Of course these conversations need to be conducted firmly and respectfully. They need to be practical and accomodate those committed to transformation and that each journey may be different. We are also acknowledging that in the right hands and with transparent governance protocols, that the use of Special Purpose Vehicles and Design and Construct contracts are legitimate methods of organising and delivering projects. The Office of the NSW Building Commissioner is up for this. However there will be a few ground rules. As a first cut;

  • It would be unlikely that players (including developers, builders and certifiers) who have left a trail of un-rectified buildings with serious defects could aspire to a trusted rating
  • It would be more likely that a player who has entered into a formal agreement to rectify serious defects in past buildings could aspire to a trusted rating as long as this was no longer their operational norm. We will be firm on this and the bar may raise.
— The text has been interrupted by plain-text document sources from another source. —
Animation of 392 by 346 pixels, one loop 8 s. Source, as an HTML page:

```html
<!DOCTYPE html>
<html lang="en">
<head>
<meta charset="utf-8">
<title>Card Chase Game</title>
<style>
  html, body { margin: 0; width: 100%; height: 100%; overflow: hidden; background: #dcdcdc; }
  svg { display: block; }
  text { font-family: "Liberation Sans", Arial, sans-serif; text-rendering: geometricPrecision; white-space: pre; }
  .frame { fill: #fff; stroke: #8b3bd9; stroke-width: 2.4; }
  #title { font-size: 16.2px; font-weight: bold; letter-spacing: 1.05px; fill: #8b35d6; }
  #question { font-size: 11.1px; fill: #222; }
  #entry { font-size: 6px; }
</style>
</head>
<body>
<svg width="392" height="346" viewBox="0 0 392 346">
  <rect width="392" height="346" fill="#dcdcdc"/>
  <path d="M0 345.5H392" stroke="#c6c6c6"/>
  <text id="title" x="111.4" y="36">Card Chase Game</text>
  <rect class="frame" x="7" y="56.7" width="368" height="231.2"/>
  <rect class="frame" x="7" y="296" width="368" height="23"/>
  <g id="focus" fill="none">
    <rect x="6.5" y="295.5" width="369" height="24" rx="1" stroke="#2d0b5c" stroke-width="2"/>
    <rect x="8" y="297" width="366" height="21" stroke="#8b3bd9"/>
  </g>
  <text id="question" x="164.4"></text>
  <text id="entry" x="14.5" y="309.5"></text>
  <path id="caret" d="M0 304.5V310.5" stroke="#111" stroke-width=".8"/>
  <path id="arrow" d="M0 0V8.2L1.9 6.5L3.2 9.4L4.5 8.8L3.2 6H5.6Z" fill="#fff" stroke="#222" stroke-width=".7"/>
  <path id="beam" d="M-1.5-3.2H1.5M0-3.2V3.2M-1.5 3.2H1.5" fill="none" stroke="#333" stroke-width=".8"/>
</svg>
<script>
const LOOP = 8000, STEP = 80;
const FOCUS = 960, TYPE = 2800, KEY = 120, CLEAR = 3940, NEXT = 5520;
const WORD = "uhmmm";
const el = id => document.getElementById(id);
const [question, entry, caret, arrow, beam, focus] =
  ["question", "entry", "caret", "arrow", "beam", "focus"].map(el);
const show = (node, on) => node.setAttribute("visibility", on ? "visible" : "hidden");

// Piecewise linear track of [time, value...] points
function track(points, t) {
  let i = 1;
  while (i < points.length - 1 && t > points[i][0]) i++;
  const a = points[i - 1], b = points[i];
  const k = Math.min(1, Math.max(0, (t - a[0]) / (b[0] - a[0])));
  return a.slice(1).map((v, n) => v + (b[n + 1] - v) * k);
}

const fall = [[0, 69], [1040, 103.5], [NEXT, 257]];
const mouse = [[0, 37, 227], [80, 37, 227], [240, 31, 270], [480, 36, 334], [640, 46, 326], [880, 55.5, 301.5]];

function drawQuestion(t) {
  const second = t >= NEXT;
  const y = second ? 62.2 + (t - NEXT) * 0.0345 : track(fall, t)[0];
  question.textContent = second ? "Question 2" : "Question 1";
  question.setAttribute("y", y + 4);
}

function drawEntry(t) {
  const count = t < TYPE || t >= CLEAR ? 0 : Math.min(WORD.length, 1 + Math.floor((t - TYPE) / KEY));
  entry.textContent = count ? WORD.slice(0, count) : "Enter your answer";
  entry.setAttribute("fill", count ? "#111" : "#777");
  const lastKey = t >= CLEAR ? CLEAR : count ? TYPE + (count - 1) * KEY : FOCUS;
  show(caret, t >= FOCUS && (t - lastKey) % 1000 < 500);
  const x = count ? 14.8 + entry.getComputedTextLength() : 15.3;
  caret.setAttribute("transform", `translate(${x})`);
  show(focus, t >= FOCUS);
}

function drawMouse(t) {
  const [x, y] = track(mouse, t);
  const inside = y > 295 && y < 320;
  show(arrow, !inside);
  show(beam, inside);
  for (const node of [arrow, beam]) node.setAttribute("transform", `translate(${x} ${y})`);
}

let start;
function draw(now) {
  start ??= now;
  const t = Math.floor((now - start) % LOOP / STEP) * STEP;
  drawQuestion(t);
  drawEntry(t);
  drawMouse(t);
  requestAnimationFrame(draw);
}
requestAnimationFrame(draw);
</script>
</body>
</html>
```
These conversations may initially be confronting for developers. In the end working through this will be good for them and most importantly the customers who buy apartments from them. Developers will need to accept single point accountability for their projects. How they engage designers and contractors under the Design and Building Practitioners Act will help them navigate the once mirky waters of accountability. It will no longer be possible to blame those they have engaged and paid for performances that should have been properly delivered. Ignorance will not be a defence, just as one defence made to me this week that sought to allocate some blame to their financier’s quantity surveyor for allowing him to draw development progress claims without doing more checking. Certainly financiers can do more as I have presented in the financier briefing referred to above. But blame shift, no.

So why is the site dunny relevant for developers?
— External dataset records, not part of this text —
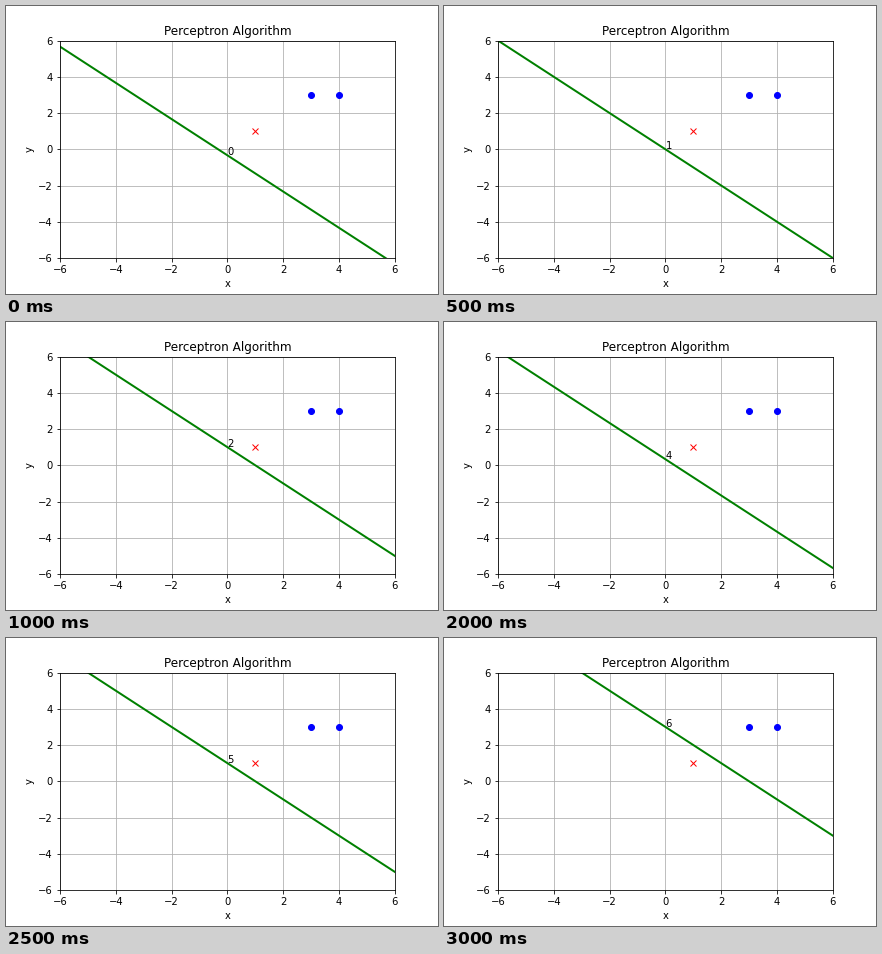
Animation, 432 px wide and 288 px high, one loop 3500 ms. Source, as a matplotlib script:

```python
import numpy as np
import matplotlib.pyplot as plt
from matplotlib.animation import FuncAnimation

plt.rcParams.update({"font.family": "DejaVu Sans", "font.size": 10})

SAMPLES = [((3, 3), 1), ((4, 3), 1), ((1, 1), -1)]
LIMIT = 6
STEP_MS = 500


def train(samples):
    """Return the weights and bias after every perceptron update."""
    w, b, history = np.zeros(2), 0, []
    while True:
        wrong = [(np.array(x), y) for x, y in samples if y * (w @ x + b) <= 0]
        if not wrong:
            return history
        x, y = wrong[0]
        w, b = w + y * x, b + y
        history.append((w, b))


history = train(SAMPLES)

fig, ax = plt.subplots(figsize=(6, 4), dpi=72)
fig.subplots_adjust(left=0.125, right=0.9, bottom=0.125, top=0.88)
ax.set(xlim=(-LIMIT, LIMIT), ylim=(-LIMIT, LIMIT),
       xlabel="x", ylabel="y", title="Perceptron Algorithm")
ax.grid(True)

boundary, = ax.plot([], [], "g", lw=2)
for (px, py), label in SAMPLES:
    ax.plot(px, py, "bo" if label > 0 else "rx", ms=6)
counter = ax.text(0, 0, "")


def update(step):
    # Zero weights define no line, so the previous boundary stays.
    while not history[step][0].any():
        step -= 1
    w, b = history[step]
    xs = np.array([-LIMIT - 1, LIMIT + 1])
    boundary.set_data(xs, -(b + w[0] * xs) / w[1])
    counter.set_position((0, -b / w[1]))
    counter.set_text(str(step))
    return boundary, counter


animation = FuncAnimation(fig, update, frames=len(history), interval=STEP_MS,
                          repeat=True, repeat_delay=0)
plt.show()
```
I have suggested to consumers that they could undertake a little due diligence of the developers that they are considering buying apartments from. They could ask to see prior developments, be shown over them and to ask their owners a few questions. There are plenty of advisers who could assist purchasers who are making these decisions, just as there are those who might do some due diligence on behalf of developers before they engage designers, builders and certifiers. For those developers considering self-performing the construction of their projects, there are many opportunities to visit the sites of best practice players and to benchmark if they are good enough. The dunny test is another.


This article was originally published by NSW Building Commissioner David Chandler on his LinkedIn page.